According to Van Saun, this heightened state of preparedness and risk management can be incrementally developed when microgames are implemented over time and as the challenges presented become more complex. Kalichman said, “So many benefits come from talking with each other about these things. [Students] see that micro-gaming is a small investment for a great return.” The planning technique can be coupled with existing tools that prepare small businesses for disasters, such as the American Red Cross Readiness Rating and the PSPrepTM program, sponsored by FEMA. Additionally, the Small Business Administration and the American Institute of Certified Public Accountants offer general guidelines for small business emergency preparedness.

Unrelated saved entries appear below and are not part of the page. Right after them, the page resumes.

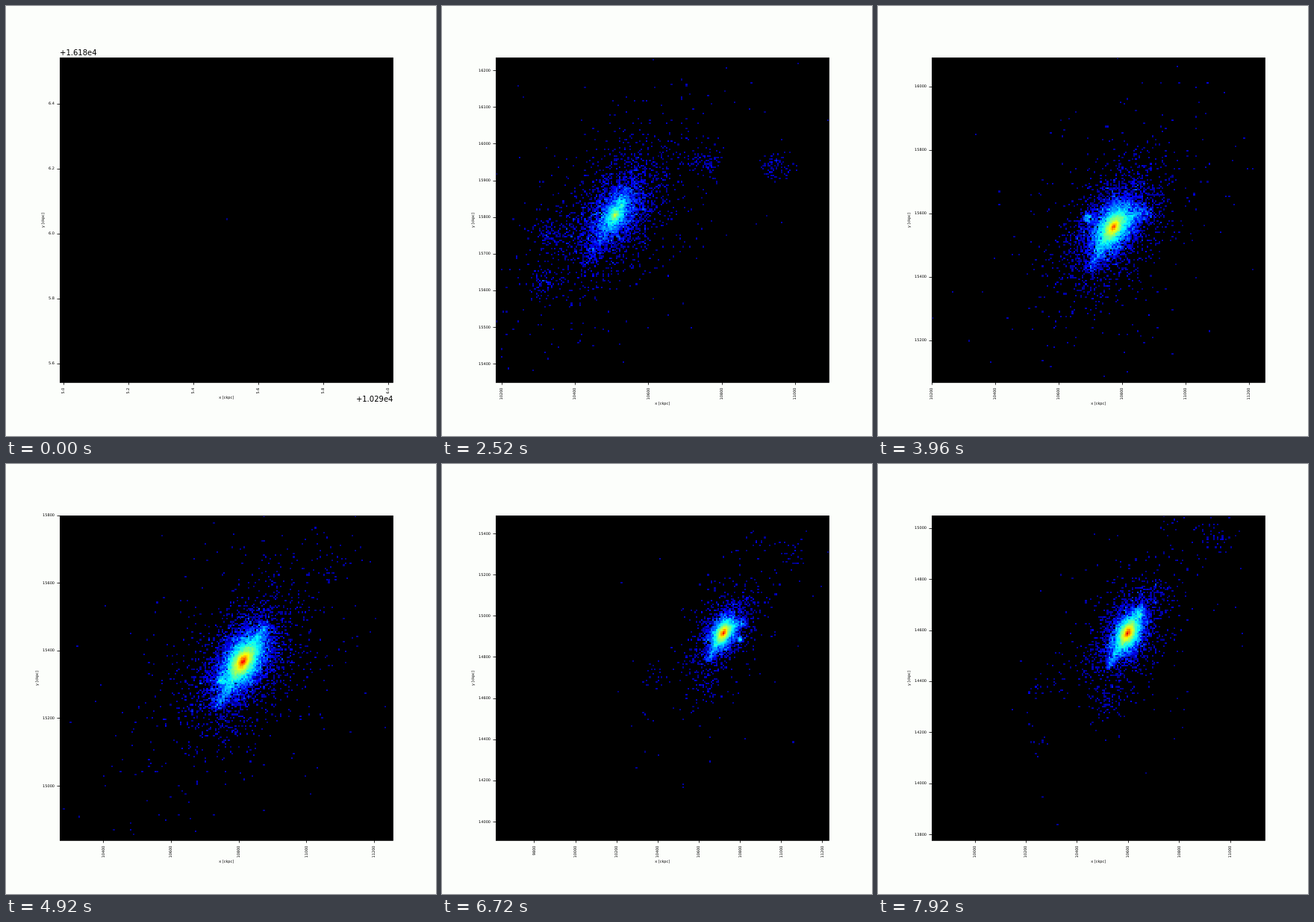
An HTML page with a canvas for the animation above (8000 ms loop, 576 by 576 pixels).

```html
<!DOCTYPE html>
<html lang="en">
<head>
<meta charset="utf-8">
<title>Particle density map</title>
<style>
  html, body { margin: 0; height: 100%; overflow: hidden; background: #fcfefb; }
  canvas { display: block; width: 576px; height: 576px; }
</style>
</head>
<body>
<canvas id="stage" width="576" height="576"></canvas>
<script>
const LOOP = 8000, STEP = 120, BINS = 200, LOG_MAX = 7.5;
const AXES = { left: 72, top: 69.12, width: 446.4, height: 434.88, cx: 295.2, cy: 286.56 };
const RIGHT = AXES.left + AXES.width, BOTTOM = AXES.top + AXES.height;
const ctx = document.getElementById('stage').getContext('2d');
const grid = document.createElement('canvas');
grid.width = grid.height = BINS;
const gridCtx = grid.getContext('2d');

// time, view centre x and y, pixels per unit, galaxy x and y
const path = [
  [0, 10295.5016, 16186.0424, 435, 10295.5, 16186],
  [360, 10440, 16040, 1.2, 10326, 16132],
  [2520, 10637.5, 15793.2, .4914, 10508.9, 15806.5],
  [3960, 10725, 15579.9, .425, 10772.8, 15557.7],
  [4920, 10762.9, 15320, .453, 10812, 15368.7],
  [5880, 10708.6, 15085.3, .4307, 10767.3, 15158.6],
  [6720, 10421.4, 14699.9, .2757, 10718, 14919.5],
  [7920, 10483, 14414.2, .342, 10597.9, 14589.8]
];
// Groups that fall into the galaxy, as offsets from it
const infall = [[244, 140], [440, 130], [-183, -55], [-195, -185]];
const FALL_START = 2520, FALL_END = 4400;

const mix = (a, b, u) => a + (b - a) * u;
const clamp = v => Math.min(1, Math.max(0, v));
const radians = deg => deg * Math.PI / 180;
const polar = (deg, r) => ({ x: r * Math.cos(radians(deg)), y: r * Math.sin(radians(deg)) });

function seeded(seed) {
  return () => {
    seed = (seed + 0x6D2B79F5) | 0;
    let h = Math.imul(seed ^ seed >>> 15, 1 | seed);
    h = h + Math.imul(h ^ h >>> 7, 61 | h) ^ h;
    return ((h ^ h >>> 14) >>> 0) / 4294967296;
  };
}

function poisson(mean, random) {
  if (mean > 30) {
    const spread = random() + random() + random() + random() - 2;
    return Math.max(1, mean + spread * Math.sqrt(3 * mean));
  }
  const limit = Math.exp(-mean);
  let count = 0;
  for (let p = random(); p > limit; p *= random()) count++;
  return count;
}

function cameraAt(time) {
  const i = time < path[1][0] ? 0 : path.findLastIndex((p, n) => p[0] <= time && n < path.length - 1);
  const a = path[i], b = path[i + 1], u = i ? (time - a[0]) / (b[0] - a[0]) : 0;
  const [, cx, cy, , gx, gy] = a.map((v, n) => mix(v, b[n], u));
  return { cx, cy, gx, gy, scale: a[3] * (b[3] / a[3]) ** u };
}

function clumpsAt(time, mass) {
  const satellite = polar(66 + .065 * (time - FALL_START), 40 + 45 * clamp((time - FALL_START) / 1400));
  const clumps = [{ ...satellite, size: 8, peak: 13 * mass }];
  const fall = (FALL_END - time) / (FALL_END - FALL_START);
  if (fall > 0) for (const [x, y] of infall) {
    clumps.push({ x: x * fall, y: y * fall, size: 22, peak: .8 * mass });
  }
  const random = seeded(5), age = clamp((time - 4000) / 2500);
  for (let n = 0; n < 10; n++) {
    const spot = polar((n % 3 ? 235 : 62) + 50 * (random() - .5), (160 + 400 * random()) * (.6 + .4 * age));
    clumps.push({ ...spot, size: 18 + 30 * random(), peak: .22 * age * random() });
  }
  return clumps;
}

// Expected particles per bin, as a function of the offset from the galaxy centre
function densityAt(time) {
  const mass = 1 - clamp(1 - time / 5000) ** 1.5;
  const tilt = radians(50 + 14 * time / LOOP), c = Math.cos(tilt), s = Math.sin(tilt);
  const radius = 2.2 * (3 - 2 * mass);
  const clumps = clumpsAt(time, mass);
  const swing = 45 - 17 * Math.cos(2 * Math.PI * (time - 3900) / 2750);
  const arms = [polar(240, 145), polar(swing, 115)];
  const gauss = (r2, size) => r2 < 16 * size * size ? Math.exp(-r2 / (2 * size * size)) : 0;

  return (x, y) => {
    const along = x * c + y * s, across = (y * c - x * s) / .57, r2 = along * along + across * across;
    const r = Math.sqrt(r2) * .57 / radius;
    let mean = Math.exp(LOG_MAX * (mass - .142 * r ** .55));
    mean += mass * mass * (.14 * gauss(r2, 150) + .014 * gauss(r2, 330));
    for (const k of clumps) mean += k.peak * gauss((x - k.x) ** 2 + (y - k.y) ** 2, k.size);
    for (const a of arms) {
      const u = clamp((x * a.x + y * a.y) / (a.x * a.x + a.y * a.y));
      mean += 9 * mass ** 5 * (1 - .5 * u) * gauss((x - u * a.x) ** 2 + (y - u * a.y) ** 2, 9);
    }
    return mean;
  };
}

function drawDensity({ cx, cy, gx, gy, scale }, time) {
  const random = seeded(time + 17), image = gridCtx.createImageData(BINS, BINS);
  const paint = (col, row, v) => {
    const jet = centre => 255 * clamp(1.5 - Math.abs(4 * v - centre));
    image.data.set([jet(3), jet(2), jet(1), 255], 4 * (row * BINS + col));
  };
  const density = densityAt(time);
  if (time < path[1][0]) paint(BINS / 2, BINS / 2 - 1, 0);
  else for (let row = 0; row < BINS; row++) {
    const y = cy - gy - ((row + .5) / BINS - .5) * AXES.height / scale;
    for (let col = 0; col < BINS; col++) {
      const x = cx - gx + ((col + .5) / BINS - .5) * AXES.width / scale;
      const count = poisson(density(x, y), random);
      if (count) paint(col, row, clamp((Math.log(count) + .5 * random() / count) / LOG_MAX));
    }
  }
  gridCtx.putImageData(image, 0, 0);
  ctx.imageSmoothingEnabled = false;
  ctx.drawImage(grid, AXES.left, AXES.top, AXES.width, AXES.height);
}

function text(string, x, y, { size = 5, align = 'center', base = 'middle', turned = false } = {}) {
  ctx.save();
  ctx.translate(x, y);
  if (turned) ctx.rotate(-Math.PI / 2);
  ctx.font = `${size}px "DejaVu Sans", sans-serif`;
  ctx.textAlign = align;
  ctx.textBaseline = base;
  ctx.fillText(string, 0, 0);
  ctx.restore();
}

function ticks(centre, span, scale) {
  const raw = span / 9, unit = 10 ** Math.floor(Math.log10(raw));
  const step = unit * [1, 2, 2.5, 5, 10].find(m => m * unit >= raw);
  const edge = .4 / scale, lo = centre - span / 2 - edge, hi = centre + span / 2 + edge;
  const offset = span < 10 ? Math.floor(lo / 10) * 10 : 0;
  const list = [];
  for (let n = Math.ceil(lo / step); n * step <= hi; n++) {
    list.push({ shift: (n * step - centre) * scale, label: (n * step - offset).toFixed(offset ? 1 : 0) });
  }
  return { list, offset: offset && `+${offset / 1e4}e4`, labelWidth: offset ? 7.95 : 15.9 };
}

function drawAxes({ cx, cy, scale }) {
  ctx.fillStyle = '#000';
  ctx.lineWidth = .8;
  ctx.strokeRect(72.5, 69.5, 446, 435);
  const xs = ticks(cx, AXES.width / scale, scale);
  const ys = ticks(cy, AXES.height / scale, scale);
  for (const { shift, label } of xs.list) {
    const x = AXES.cx + shift;
    ctx.fillRect(Math.floor(x) + .1, BOTTOM, .8, 3.5);
    text(label, Math.round(x), 511.5, { align: 'right', turned: true });
  }
  for (const { shift, label } of ys.list) {
    const y = AXES.cy - shift;
    ctx.fillRect(AXES.left - 3.5, Math.floor(y) + .1, 3.5, .8);
    text(label, 65, Math.round(y), { align: 'right' });
  }
  text('x [ckpc]', AXES.cx, 517 + xs.labelWidth);
  text('y [ckpc]', 57.7 - ys.labelWidth, AXES.cy + .5, { turned: true });
  if (xs.offset) text(xs.offset, RIGHT, 530, { size: 10, align: 'right', base: 'alphabetic' });
  if (ys.offset) text(ys.offset, AXES.left, 66, { size: 10, align: 'left', base: 'alphabetic' });
}

let shown = -1;
function play(now) {
  const time = Math.floor(now % LOOP / STEP) * STEP;
  if (time !== shown) {
    shown = time;
    const camera = cameraAt(time);
    ctx.clearRect(0, 0, 576, 576);
    ctx.fillStyle = '#000';
    ctx.fillRect(AXES.left, AXES.top, AXES.width, AXES.height);
    drawDensity(camera, time);
    drawAxes(camera);
  }
  requestAnimationFrame(play);
}
play(performance.now());
</script>
</body>
</html>
```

As the victims of San Diego’s recent disasters know, wildfires, earthquakes, water main breaks, and even power outages have a way of revealing the value of preparedness. Many victims fall into the trap of denial, convincing themselves that disasters will never happen to them or that it won’t be that bad. Those who champion micro-gaming know that change cannot be forced; individuals and teams have to want it for themselves. Peter Danielson, an assistant professor in UC San Diego’s Global Public Health department, and Daniel Jacobsen, a Ph.D. candidate in UC San Diego’s Bioengineering department, are both students in Kalichman’s course. They say that the use of past experience as topics for micro-gaming is valuable to develop that respect for the power of disasters to change lives. Van Saun cautions, however, that the skills developed in micro-gaming are perishable. Jacobsen concurs that “they must be worked frequently and on a continual basis; otherwise they atrophy.”
Van Saun believes that through the regular practice of microgaming, small businesses can find better ways to manage risk and be prepared for natural and even man-made disasters. As more San Diego small businesses engage in this practice, the whole community builds resilience across the entire spectrum of risk.
Sara Jones (Rady MBA, 2013) is an active volunteer with the U.S.C.G. Auxiliary. Her interest in business continuity and preparedness comes from her volunteer and paid experiences with the American Red Cross, including the 2003 and 2007 San Diego wildfires and the 2004 and 2005 hurricane seasons, as well as her role as an analyst in support of the Department of Homeland Security.
- Kyle, Keegan. “Fact Check: A City of Small Businesses.” Voice of San Diego, May 25, 2012. Accessed March 28, 2013. http://www.voiceofsandiego.org/fact/article_cb5f0dcc- 3597-11e1-bfeb-001871e3ce6c.html
- The American National Red Cross. How the Ready Rating Program Works. 2013. Accessed March 25, 2013. http://www.readyrating.org/HowItWorks.aspx.
- National Universtity System Institute for Policy Research. Economic Impact of September 9th Power Outage: Conservatively Estimated at $97 to $118 Million. National Universtity System Institute for Policy Research, 2011.